Severance Arrangement Not Subject to ERISA Where No Need for an Ongoing Administrative Program

Hodgson Russ Newsletter
February 28, 2017

In a recent case decided in the Western District of New York, a former executive sued his employer for not providing severance after he terminated his employment in connection with a change in control. The company had a severance arrangement in place specifically for the purpose of providing severance payments to certain employees terminated within two years of the company’s change in control. As pertinent to this case, the arrangement provided for severance payments in the event an eligible employee terminated his employment for “Good Reason” within two years of the change in control. The former executive claimed he had “Good Reason” but the company disagreed, and litigation followed. At issue before the court was whether it had jurisdiction on the basis of the arrangement being a plan governed by the Employee Retirement Income Security Act of 1974 (“ERISA”).

The court’s analysis was guided by three non-exclusive factors used by courts in the Second Circuit and an extensive review of related case law. The first factor was whether administration of the arrangement required managerial discretion. On this factor, the court found that no discretion was required with respect to the amount, timing, or form of severance payments. While the arrangement required some analysis of the reasons for the employee’s termination, the arrangement outlined specific criteria and required only a one-time determination, not an ongoing discretionary exercise. The second factor was whether a reasonable employee would view the arrangement as involving an ongoing commitment by the employer to provide benefits. On this factor, the court noted that the arrangement did not impose any ongoing responsibilities between a terminated employee and employer after termination other than severance payments.   Additionally, the arrangement was available for only two years after a change in control, rather than an indefinite severance arrangement that would require regular severance determinations. The third factor was whether each employee’s termination would have to be analyzed separately in light of specific criteria. The court found that this factor raised the closest question because some separate analysis was required, but found that the specific criteria delineated in the arrangement made any separate analysis minimal. Finally, the court also examined the arrangement for other “usual earmarks” of ERISA plans. While the arrangement was reduced to a plan document, it did not provide for a plan administrator, fiduciaries, an administrative review or claims procedure, employee contributions, or use of a trust. Moreover, the arrangement was made subject to Maryland law, with no mention of ERISA or other federal law. The court also noted that the arrangement was not a pension plan, as it did not relate in any way to retirement.

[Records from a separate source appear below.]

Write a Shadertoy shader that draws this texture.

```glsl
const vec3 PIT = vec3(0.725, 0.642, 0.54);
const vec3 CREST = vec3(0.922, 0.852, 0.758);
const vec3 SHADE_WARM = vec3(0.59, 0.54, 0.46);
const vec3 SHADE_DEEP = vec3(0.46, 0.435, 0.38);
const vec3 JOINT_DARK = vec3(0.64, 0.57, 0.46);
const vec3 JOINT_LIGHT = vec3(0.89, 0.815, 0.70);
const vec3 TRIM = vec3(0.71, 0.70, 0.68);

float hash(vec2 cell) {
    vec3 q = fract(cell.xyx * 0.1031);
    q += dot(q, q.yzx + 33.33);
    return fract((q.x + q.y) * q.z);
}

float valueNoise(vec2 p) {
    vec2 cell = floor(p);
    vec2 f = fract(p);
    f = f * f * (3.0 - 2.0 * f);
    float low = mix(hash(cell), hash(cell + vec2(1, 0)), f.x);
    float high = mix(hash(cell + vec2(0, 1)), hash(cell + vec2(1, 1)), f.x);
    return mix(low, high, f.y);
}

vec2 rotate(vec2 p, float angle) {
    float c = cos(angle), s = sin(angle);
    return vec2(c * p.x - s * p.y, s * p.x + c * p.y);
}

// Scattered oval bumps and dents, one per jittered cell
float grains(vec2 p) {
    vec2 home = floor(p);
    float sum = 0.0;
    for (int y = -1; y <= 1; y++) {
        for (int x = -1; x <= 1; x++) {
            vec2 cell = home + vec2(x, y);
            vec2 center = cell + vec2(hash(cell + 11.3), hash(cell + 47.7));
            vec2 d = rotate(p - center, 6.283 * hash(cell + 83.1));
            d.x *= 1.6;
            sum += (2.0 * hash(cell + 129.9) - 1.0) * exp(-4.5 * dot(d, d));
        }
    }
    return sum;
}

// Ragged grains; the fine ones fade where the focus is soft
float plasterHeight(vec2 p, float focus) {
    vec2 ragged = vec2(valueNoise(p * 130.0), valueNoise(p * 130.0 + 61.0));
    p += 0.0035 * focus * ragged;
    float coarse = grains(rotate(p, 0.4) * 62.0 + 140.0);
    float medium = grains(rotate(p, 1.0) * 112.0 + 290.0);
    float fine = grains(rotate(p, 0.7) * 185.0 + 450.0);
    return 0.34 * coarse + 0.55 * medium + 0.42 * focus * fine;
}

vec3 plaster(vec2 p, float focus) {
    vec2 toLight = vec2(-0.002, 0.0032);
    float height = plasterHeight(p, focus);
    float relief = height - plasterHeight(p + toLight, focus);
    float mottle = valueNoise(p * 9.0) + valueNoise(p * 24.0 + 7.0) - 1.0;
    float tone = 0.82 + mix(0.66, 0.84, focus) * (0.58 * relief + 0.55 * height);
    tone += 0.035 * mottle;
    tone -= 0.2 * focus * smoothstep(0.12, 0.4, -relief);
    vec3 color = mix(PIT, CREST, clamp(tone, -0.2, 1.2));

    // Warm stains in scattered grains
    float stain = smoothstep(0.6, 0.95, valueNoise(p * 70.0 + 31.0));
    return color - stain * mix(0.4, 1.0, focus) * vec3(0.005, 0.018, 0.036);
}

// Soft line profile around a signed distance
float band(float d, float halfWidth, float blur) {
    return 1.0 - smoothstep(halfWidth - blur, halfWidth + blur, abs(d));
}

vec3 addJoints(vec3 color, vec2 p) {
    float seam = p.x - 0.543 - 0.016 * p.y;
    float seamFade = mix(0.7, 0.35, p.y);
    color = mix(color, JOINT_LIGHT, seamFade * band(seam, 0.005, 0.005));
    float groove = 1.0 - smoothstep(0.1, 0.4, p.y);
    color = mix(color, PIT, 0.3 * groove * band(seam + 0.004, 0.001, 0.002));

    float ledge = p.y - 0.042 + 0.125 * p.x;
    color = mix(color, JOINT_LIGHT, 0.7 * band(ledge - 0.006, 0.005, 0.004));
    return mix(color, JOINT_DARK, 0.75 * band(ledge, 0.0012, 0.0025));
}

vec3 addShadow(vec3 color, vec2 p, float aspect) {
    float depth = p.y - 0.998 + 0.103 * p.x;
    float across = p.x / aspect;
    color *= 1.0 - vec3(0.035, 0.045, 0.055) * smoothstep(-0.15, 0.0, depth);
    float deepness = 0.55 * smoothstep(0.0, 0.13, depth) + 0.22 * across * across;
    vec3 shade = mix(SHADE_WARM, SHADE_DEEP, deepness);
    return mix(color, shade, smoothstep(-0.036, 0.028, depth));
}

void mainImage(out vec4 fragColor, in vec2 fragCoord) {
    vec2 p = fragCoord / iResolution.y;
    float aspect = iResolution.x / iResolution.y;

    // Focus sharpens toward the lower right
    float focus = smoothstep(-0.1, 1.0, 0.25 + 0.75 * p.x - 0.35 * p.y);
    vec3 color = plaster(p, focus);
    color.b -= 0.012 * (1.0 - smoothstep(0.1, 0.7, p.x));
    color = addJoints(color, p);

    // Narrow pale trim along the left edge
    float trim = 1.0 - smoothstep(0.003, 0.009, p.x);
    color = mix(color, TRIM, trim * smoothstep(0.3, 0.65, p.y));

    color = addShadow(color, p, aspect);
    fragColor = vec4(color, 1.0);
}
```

While this particular severance arrangement was found not to be an ERISA plan, the court stressed that analyzing whether such an arrangement is an ERISA plan requires a mostly fact-dependent analysis with no set checklist of factors to follow.   The case highlights the fact that care should be taken in drafting a severance arrangement if the goal is to prevent it from being subject to ERISA plan requirements (e.g., ERISA fiduciary obligations, reporting requirements, etc.). Hall v. LSREF4 Lighthouse Corp. Acquisitions, LLC (W.D.N.Y. 2016).